[T]he Government argues that the stolen laptop and the two lost USB drives were not encrypted at all. That appears undisputed. But that does not mean M.D. Anderson failed to implement “a mechanism” to encrypt ePHI. It means only that three employees failed to abide by the encryption mechanism, or that M.D. Anderson did not enforce that mechanism rigorously enough. And nothing in HHS’s regulation says that a covered entity’s failure to encrypt three devices means that it never implemented “a mechanism” to encrypt anything at all.

UT v. DHHS, at p. 7 (slip)

The court goes on to provide numerous examples of scenarios where unauthorized disclosure of unencrypted ePHI would likely not violate the regulation, primarily because the regulation is not written to make data loss a strict liability.

The same result was found under the Disclosure Rule. That rule in general prohibits a Covered Entity from “disclosing” PHI except as permitted by the rule. The Disclosure Rule defines “disclosure” to “mean[] the release, transfer, provision of access to, or divulging in any manner of information outside the entity holding the information.” 45 C.F.R. § 160.103. The administrative law judge held that the loss of data on unencrypted devices was a “release” however the court disagreed and stated “That interpretation departs from the regulation HHS wrote in at least three ways. First, each verb HHS uses to define “disclosure”—release, transfer, provide, and divulge—suggests an affirmative act of disclosure, not a passive loss of information. One does not ordinarily “transfer” or “provide” something as a sideline observer but as an active participant. The ALJ recognized as much when he defined “release” as “the act of setting something free.” But then he made the arbitrary jump to the conclusion that “anyloss of ePHI is a ‘release,’” even if the covered entity did not act to set free anything.It defies reason to say an entity affirmatively acts to disclose information when someone steals it.”

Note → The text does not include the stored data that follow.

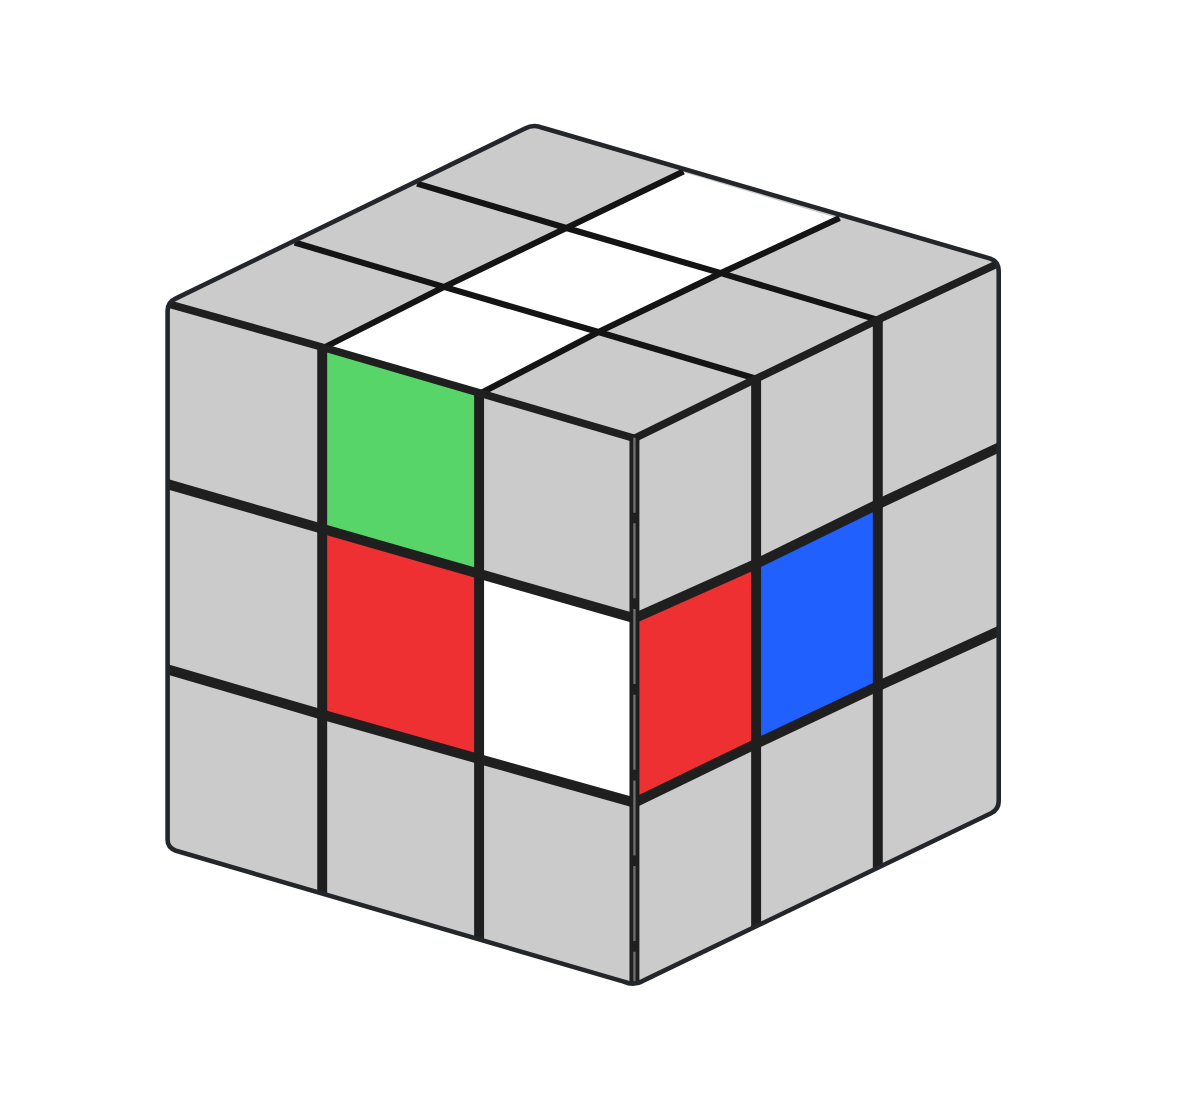
<!DOCTYPE html>
<html lang="en">
<head>
<meta charset="utf-8">
<title>Puzzle cube diagram</title>
<style>
  :root {
    --paper: #ffffff;
    --tile-blank: #cbcbcb;
    --tile-white: #ffffff;
    --tile-green: #58d568;
    --tile-red: #ee3033;
    --tile-blue: #1f60ff;
    --line: #1f1f1f;
    --line-top: #141414;
    --outline: #23272b;
    --edge-light: #707070;
  }
  html, body { margin: 0; padding: 0; background: var(--paper); }
  body { width: 1200px; height: 1101px; overflow: hidden; }
  .cube { display: block; width: 1200px; height: 1101px; }
  .body { fill: var(--tile-blank); }
  .white { fill: var(--tile-white); }
  .green { fill: var(--tile-green); }
  .red { fill: var(--tile-red); }
  .blue { fill: var(--tile-blue); }
  .grid { fill: none; stroke: var(--line); stroke-width: 13; }
  .grid-top { fill: none; stroke: var(--line-top); stroke-width: 8; }
  .ridge { fill: none; stroke: var(--line); stroke-width: 10; stroke-linejoin: round; }
  .corner-edge { fill: none; stroke: var(--line); stroke-width: 13; stroke-linecap: round; }
  .corner-light { fill: none; stroke: var(--edge-light); stroke-width: 3; stroke-dasharray: 98 14; }
  .outline { fill: none; stroke: var(--outline); stroke-width: 6; stroke-linejoin: round; }
</style>
</head>
<body>
<svg class="cube" viewBox="0 0 1568 1439" preserveAspectRatio="none" role="img" aria-label="Three by three puzzle cube with a white line on top, green and red tiles in front and a blue centre on the right">
  <defs>
    <path id="silhouette" d="M686 168 Q697 162 709 167 L1294 338 Q1305 342 1305 354 L1305 1047 Q1305 1058 1295 1063 L842 1281 Q829 1289 815 1283 L230 1112 Q219 1108 219 1098 L219 406 Q219 395 230 390 Z"/>
    <clipPath id="cube-area"><use href="#silhouette"/></clipPath>
  </defs>

  <use href="#silhouette" class="body"/>

  <g id="tiles">
    <g id="top-tiles">
      <path class="white" d="M893 225 L1097 286 L942 357 L740 298 Z"/>
      <path class="white" d="M740 298 L942 357 L782 434 L580 375 Z"/>
      <path class="white" d="M580 375 L782 434 L628 514 L422 455 Z"/>
    </g>
    <g id="front-tiles">
      <path class="green" d="M421 455 L626 514 L626 750 L421 692 Z"/>
      <path class="red" d="M421 692 L626 750 L626 992 L421 934 Z"/>
      <path class="white" d="M626 750 L829 808 L829 1049 L626 992 Z"/>
    </g>
    <g id="side-tiles">
      <path class="red" d="M829 808 L988 737 L988 972 L829 1049 Z"/>
      <path class="blue" d="M988 737 L1147 659 L1147 897 L988 972 Z"/>
    </g>
  </g>

  <g id="lines" clip-path="url(#cube-area)">
    <path class="grid-top" d="M545 240 L740 298 L942 357 L1147 418 M385 317 L580 375 L782 434 L988 495 M893 224 L740 298 L580 375 L422 455 M1097 285 L942 357 L782 434 L628 514"/>
    <path class="grid" d="M421 454 V1175 M626 513 V1235 M988 494 V1220 M1147 417 V1145"/>
    <path class="grid" d="M216 632 L421 691 L626 750 L829 808 L988 737 L1147 659 L1309 583"/>
    <path class="grid" d="M216 874 L421 934 L626 992 L829 1049 L988 972 L1147 897 L1309 823"/>
    <path class="ridge" d="M219 397 L422 454 L628 514 L829 573 L988 495 L1147 418 L1305 344"/>
    <path class="corner-edge" d="M829 574 V1286"/>
    <path class="corner-light" d="M829 572 V1284"/>
  </g>

  <use href="#silhouette" class="outline"/>
</svg>
</body>
</html>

Finally, the court was particularly upset that the DHHS took the position that it “can arbitrarily and capriciously enforce the CMP rules against some covered entities and not others.” UT had argued that in other similar cases either no fine was imposed, or fines much smaller than the fine imposed on UT were imposed. It also argued that DHHS refused to consider factors expressly stated in its own regulations (none of which the DHHS could prove – for example, that any individual suffered financial harm)

This case is an incredible loss by the DHHS. It will need to completely overhaul its entire regulatory enforcement structure, most likely it will need to re-write regulations, and it will need to train its ALJs better about how to handle administrative law appeals in light of arguments made by the petitioners. Finally, the case is incredibly helpful for Covered Entities and Business Associates in their efforts to avoid civil money penalties for small and inadvertent infractions (as long as they otherwise meet data security requirements).

Importantly, all entities that store and process PHI should be careful in drafting their Business Associate Agreements and related agreements to distinguish between regulatory violations (which under this case are not strict liability in many scenarios), and contractual liability. Many Business Associate Agreements are written as if *any* “loss” of PHI outside of the entity is a breach. Business Associates should be careful in reviewing these agreements so as to not undertake greater liability than that imposed under the regulations.

For more information contact Mike Oliver